His comments reflect the oft-repeated claim by the campaign that they can change the electoral map in 2008. The path to victory though, doesn’t necessarily mean expanding the map. Figueroa doesn’t believe that Obama can win Florida but he does think they can win 2 or 3 Western states if they drive up turnout.


The Inside Scoop on La Raza and Latino Outreach by the Presidential Candidates

Despite appearances and poll numbers, neither presidential candidate has a lock on the Latino vote. The National Council of La Raza convention in San Diego, which just ended yesterday (7/15/08), showed that both candidates have to overcome a strong measure of doubt among Latinos – Obama because of his race and the bitter primary battle, and McCain because of his backtracking on immigration reform.

Obama appeared first, on Sunday, and McCain the next day. They were both well received but not with the same fervor: Obama got a bigger crowd, strongest applause, and two times more press.

By the time McCain came around on Monday, the press corps was diminished greatly, many activists didn’t show up for lunch –the overflow room that was full on Sunday was virtually empty on Monday- and the excitement level had noticeably dropped.

It’s completely anecdotal evidence, of course, but it shows that the Latino groups and activist crowd that usually attend the NCLR conferences support what the polls are saying. The latest Gallup Poll of Latinos shows a 30 point difference in support between Obama and McCain. Obama is getting close to 60 percent and McCain has about 29 percent. (more…)

McCain’s Gamble on Colombia
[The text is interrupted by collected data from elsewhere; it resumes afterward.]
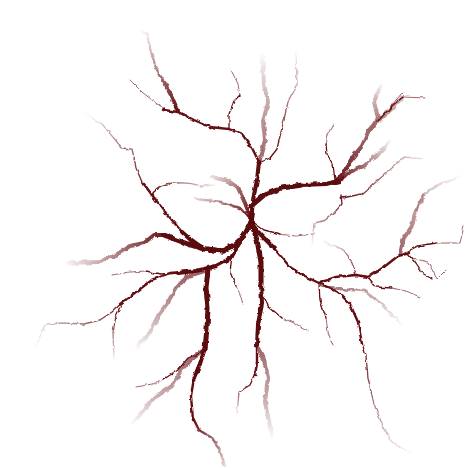
<!DOCTYPE html>
<html lang="en">
<head>
<meta charset="utf-8">
<title>Branching veins</title>
<style>
:root {
  --paper: #ffffff;
  --blood: #640d12;
  --core: #5a070c;
  --faded: #9c6467;
}
html, body { margin: 0; background: var(--paper); overflow: hidden; }
svg { display: block; width: 466px; height: 468px; }
.veins path { fill: none; stroke-linecap: round; stroke-linejoin: round; }
.ghost path { stroke-width: 4; }
.ghost .slim { stroke-width: 2.4; }
.twigs path { stroke: var(--blood); stroke-width: 1.3; }
.twigs .tip { stroke-width: .8; opacity: .75; }
.branches path { stroke: var(--blood); stroke-width: 2.4; }
.trunks path { stroke: var(--core); stroke-width: 4; }
.trunks .heavy { stroke-width: 5; }
.from { stop-color: var(--faded); }
.mid { stop-color: var(--faded); stop-opacity: .5; }
.dark { stop-color: var(--blood); }
.to { stop-color: var(--faded); stop-opacity: 0; }
</style>
</head>
<body>
<svg viewBox="0 0 466 468" role="img" aria-label="Dark red veins branching out from a central point">
  <defs>
    <filter id="rough" filterUnits="userSpaceOnUse" x="0" y="0" width="466" height="468">
      <feTurbulence type="fractalNoise" baseFrequency=".16" numOctaves="2" seed="4" result="grain"/>
      <feDisplacementMap in="SourceGraphic" in2="grain" scale="3.5" xChannelSelector="R" yChannelSelector="G"/>
      <feGaussianBlur stdDeviation=".35"/>
    </filter>
    <filter id="soft" filterUnits="userSpaceOnUse" x="0" y="0" width="466" height="468">
      <feTurbulence type="fractalNoise" baseFrequency=".16" numOctaves="2" seed="9" result="grain"/>
      <feDisplacementMap in="SourceGraphic" in2="grain" scale="4" xChannelSelector="R" yChannelSelector="G"/>
      <feGaussianBlur stdDeviation=".7"/>
    </filter>
    <linearGradient id="fade"><stop class="from"/><stop class="mid" offset=".6"/><stop class="to" offset="1"/></linearGradient>
    <linearGradient id="bleed"><stop class="dark"/><stop class="from" offset=".4"/><stop class="to" offset="1"/></linearGradient>
    <linearGradient id="f-top" href="#fade" gradientUnits="userSpaceOnUse" x1="260" y1="162" x2="262" y2="52"/>
    <linearGradient id="f-top-right" href="#bleed" gradientUnits="userSpaceOnUse" x1="276" y1="150" x2="296" y2="48"/>
    <linearGradient id="f-top-left" href="#bleed" gradientUnits="userSpaceOnUse" x1="178" y1="112" x2="140" y2="28"/>
    <linearGradient id="f-left" href="#bleed" gradientUnits="userSpaceOnUse" x1="146" y1="188" x2="84" y2="112"/>
    <linearGradient id="f-loop" href="#bleed" gradientUnits="userSpaceOnUse" x1="152" y1="196" x2="218" y2="186"/>
    <linearGradient id="f-heart" href="#bleed" gradientUnits="userSpaceOnUse" x1="251" y1="218" x2="202" y2="176"/>
    <linearGradient id="f-west" href="#bleed" gradientUnits="userSpaceOnUse" x1="172" y1="238" x2="62" y2="262"/>
    <linearGradient id="f-west-low" href="#bleed" gradientUnits="userSpaceOnUse" x1="124" y1="302" x2="34" y2="348"/>
    <linearGradient id="f-drop" href="#fade" gradientUnits="userSpaceOnUse" x1="186" y1="276" x2="134" y2="350"/>
    <linearGradient id="f-drop-thin" href="#bleed" gradientUnits="userSpaceOnUse" x1="118" y1="310" x2="113" y2="362"/>
    <linearGradient id="f-foot" href="#fade" gradientUnits="userSpaceOnUse" x1="196" y1="356" x2="130" y2="426"/>
    <linearGradient id="f-root" href="#bleed" gradientUnits="userSpaceOnUse" x1="193" y1="420" x2="230" y2="476"/>
    <linearGradient id="f-south" href="#fade" gradientUnits="userSpaceOnUse" x1="260" y1="346" x2="272" y2="440"/>
    <linearGradient id="f-south-tip" href="#bleed" gradientUnits="userSpaceOnUse" x1="251" y1="384" x2="237" y2="416"/>
    <linearGradient id="f-south-east" href="#bleed" gradientUnits="userSpaceOnUse" x1="362" y1="344" x2="412" y2="456"/>
    <linearGradient id="f-east-low" href="#fade" gradientUnits="userSpaceOnUse" x1="320" y1="286" x2="404" y2="328"/>
    <linearGradient id="f-east" href="#fade" gradientUnits="userSpaceOnUse" x1="400" y1="254" x2="462" y2="174"/>
    <linearGradient id="f-east-twig" href="#bleed" gradientUnits="userSpaceOnUse" x1="370" y1="278" x2="322" y2="240"/>
    <linearGradient id="f-curl" href="#bleed" gradientUnits="userSpaceOnUse" x1="342" y1="198" x2="312" y2="246"/>
    <linearGradient id="f-north-east" href="#bleed" gradientUnits="userSpaceOnUse" x1="330" y1="186" x2="430" y2="70"/>
    <linearGradient id="f-spur" href="#fade" gradientUnits="userSpaceOnUse" x1="372" y1="128" x2="380" y2="82"/>
    <linearGradient id="f-arm" href="#bleed" gradientUnits="userSpaceOnUse" x1="342" y1="198" x2="432" y2="154"/>
    <linearGradient id="f-arm-short" href="#bleed" gradientUnits="userSpaceOnUse" x1="336" y1="184" x2="394" y2="140"/>
  </defs>

  <rect width="466" height="468" fill="var(--paper)"/>

  <g class="veins">
    <g class="ghost" filter="url(#soft)">
      <path stroke="url(#f-top)" d="M259 162L265 140L263 122L268 102L264 84L262 54"/>
      <path class="slim" stroke="url(#f-top-left)" d="M178 112L172 96L164 82L156 68L150 48L147 34L136 28"/>
      <path stroke="url(#f-top-left)" d="M178 111L171 95L163 81"/>
      <path stroke="url(#f-heart)" d="M251 218L245 203L238 188L228 181L212 177"/>
      <path class="slim" stroke="url(#f-heart)" d="M251 220L240 208L222 202L196 199"/>
      <path stroke="url(#f-west)" d="M174 239L164 235L154 235L144 243L130 246L116 255L98 262L68 263"/>
      <path stroke="url(#f-drop)" d="M208 270L188 276L176 288L168 302L158 316L150 332L134 350"/>
      <path stroke="url(#f-foot)" d="M202 351L190 360L180 372L172 386L154 398L132 424"/>
      <path stroke="url(#f-south)" d="M258 348L264 360L268 378L265 402L272 436"/>
      <path class="slim" stroke="url(#f-east-low)" d="M320 285L340 289L364 291L382 304L403 326"/>
      <path stroke="url(#f-east)" d="M400 254L404 238L412 226L416 210L424 196"/>
      <path class="slim" stroke="url(#f-east)" d="M416 210L424 194L440 184L460 177"/>
      <path stroke="url(#f-north-east)" d="M334 184L344 172L352 158L362 146L369 130L382 117L402 98"/>
      <path stroke="url(#f-spur)" d="M370 130L378 118L374 102L381 84"/>
      <path stroke="url(#f-arm-short)" d="M336 184L350 172L364 166L376 156L390 142"/>
    </g>

    <g class="twigs" filter="url(#rough)">
      <path stroke-width="1.6" style="stroke:url(#f-left)" d="M152 195L142 182L136 168L132 149L122 148L112 136L102 124L84 113"/>
      <path style="stroke:url(#f-loop)" d="M150 196Q158 183 176 183Q190 182 200 186L217 185"/>
      <path style="stroke:url(#f-top-right)" d="M259 163L270 158L277 149L282 128L288 102L297 86L296 52"/>
      <path d="M229 128L229 114L234 101L240 95"/>
      <path class="tip" d="M240 96L238 84L231 70"/>
      <path class="tip" d="M166 110L152 100L142 92L130 80"/>
      <path d="M335 180L333 165L327 154L326 144"/>
      <path class="tip" d="M326 146L328 134L333 124"/>
      <path d="M378 121L392 106L403 97"/>
      <path class="tip" d="M394 103L404 97L426 98M386 112L402 93"/>
      <path style="stroke:url(#f-arm)" d="M342 198L362 194L376 182L392 168L404 157L424 159"/>
      <path style="stroke:url(#f-curl)" d="M341 195L342 204L334 213L324 221L314 223L312 245"/>
      <path d="M253 222L264 230L280 234"/>
      <path class="tip" d="M278 234L296 236L312 234"/>
      <path style="stroke:url(#f-east-twig)" d="M356 275L352 262L342 249L324 242"/>
      <path d="M400 255L418 246L436 243"/>
      <path class="tip" d="M436 243L460 243L464 226"/>
      <path d="M408 254L416 264L422 273L432 279"/>
      <path class="tip" d="M412 258L428 262L437 279L446 270"/>
      <path d="M368 277L376 287L392 288"/>
      <path class="tip" d="M392 288L406 291L420 297"/>
      <path d="M319 285L320 300L326 318"/>
      <path class="tip" d="M326 318L328 332L333 346"/>
      <path d="M262 292L268 306L282 318"/>
      <path class="tip" d="M282 318L294 323L307 330"/>
      <path d="M232 256L230 272L236 286"/>
      <path class="tip" d="M236 286L240 294L243 304"/>
      <path d="M182 273L160 274L146 271"/>
      <path class="tip" d="M146 271L130 272L112 275"/>
      <path style="stroke:url(#f-west-low)" stroke-width="2" d="M124 301L112 312L100 320L84 324L62 323L46 324L35 347"/>
      <path style="stroke:url(#f-drop-thin)" d="M122 304L116 316L113 332L114 360"/>
      <path d="M202 352L188 358L178 370L164 379"/>
      <path class="tip" d="M166 378L152 384L136 387"/>
      <path style="stroke:url(#f-south-tip)" d="M256 372L250 385L239 392L237 414"/>
      <path style="stroke:url(#f-south-east)" d="M361 340L366 356L368 378L374 404L382 424L392 442L412 454"/>
    </g>

    <g class="branches" filter="url(#rough)">
      <path d="M259 162L252 148L242 134L229 129L210 127L194 120L178 112L164 110"/>
      <path d="M204 248L182 232L166 213L152 195L144 184"/>
      <path d="M300 185L322 184L340 182L343 178"/>
      <path d="M272 246L290 267L304 276L319 283L336 277L356 275L368 277L384 267L398 256L410 253"/>
      <path d="M319 283L338 292L350 304L358 322L362 344"/>
      <path d="M257 340L257 362L255 376"/>
      <path d="M205 348L200 362L194 378L191 396L193 420"/>
      <path d="M196 271L170 273L152 280L136 292L120 304"/>
      <path style="stroke:url(#f-root)" d="M193 418L199 430L212 438L219 448L225 466"/>
    </g>

    <g class="trunks" filter="url(#rough)">
      <path d="M259 162L257 180L253 200L251 222"/>
      <path class="heavy" d="M251 206L264 195L282 188L302 185"/>
      <path d="M300 185L326 184L338 181"/>
      <path class="heavy" d="M251 222L244 236L234 245L222 251L206 249"/>
      <path class="heavy" d="M224 251L204 249L188 244L174 239L164 235"/>
      <path d="M210 251L194 243L182 232"/>
      <path d="M240 242L231 258L216 266L196 271L178 273"/>
      <path class="heavy" d="M208 270L206 288L208 308L207 328L205 349"/>
      <path d="M205 348L200 364L193 380"/>
      <path class="heavy" d="M251 222L257 240L261 262L261 284"/>
      <path d="M261 282L262 304L258 324L257 346"/>
      <path d="M252 224L260 234L274 248"/>
    </g>
  </g>
</svg>
</body>
</html>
Senator and Republican presidential candidate John McCain is betting he can win the election using what he believes is his strongest suit: national security and foreign policy. It’s probably his best bet, but a risky one. (more…)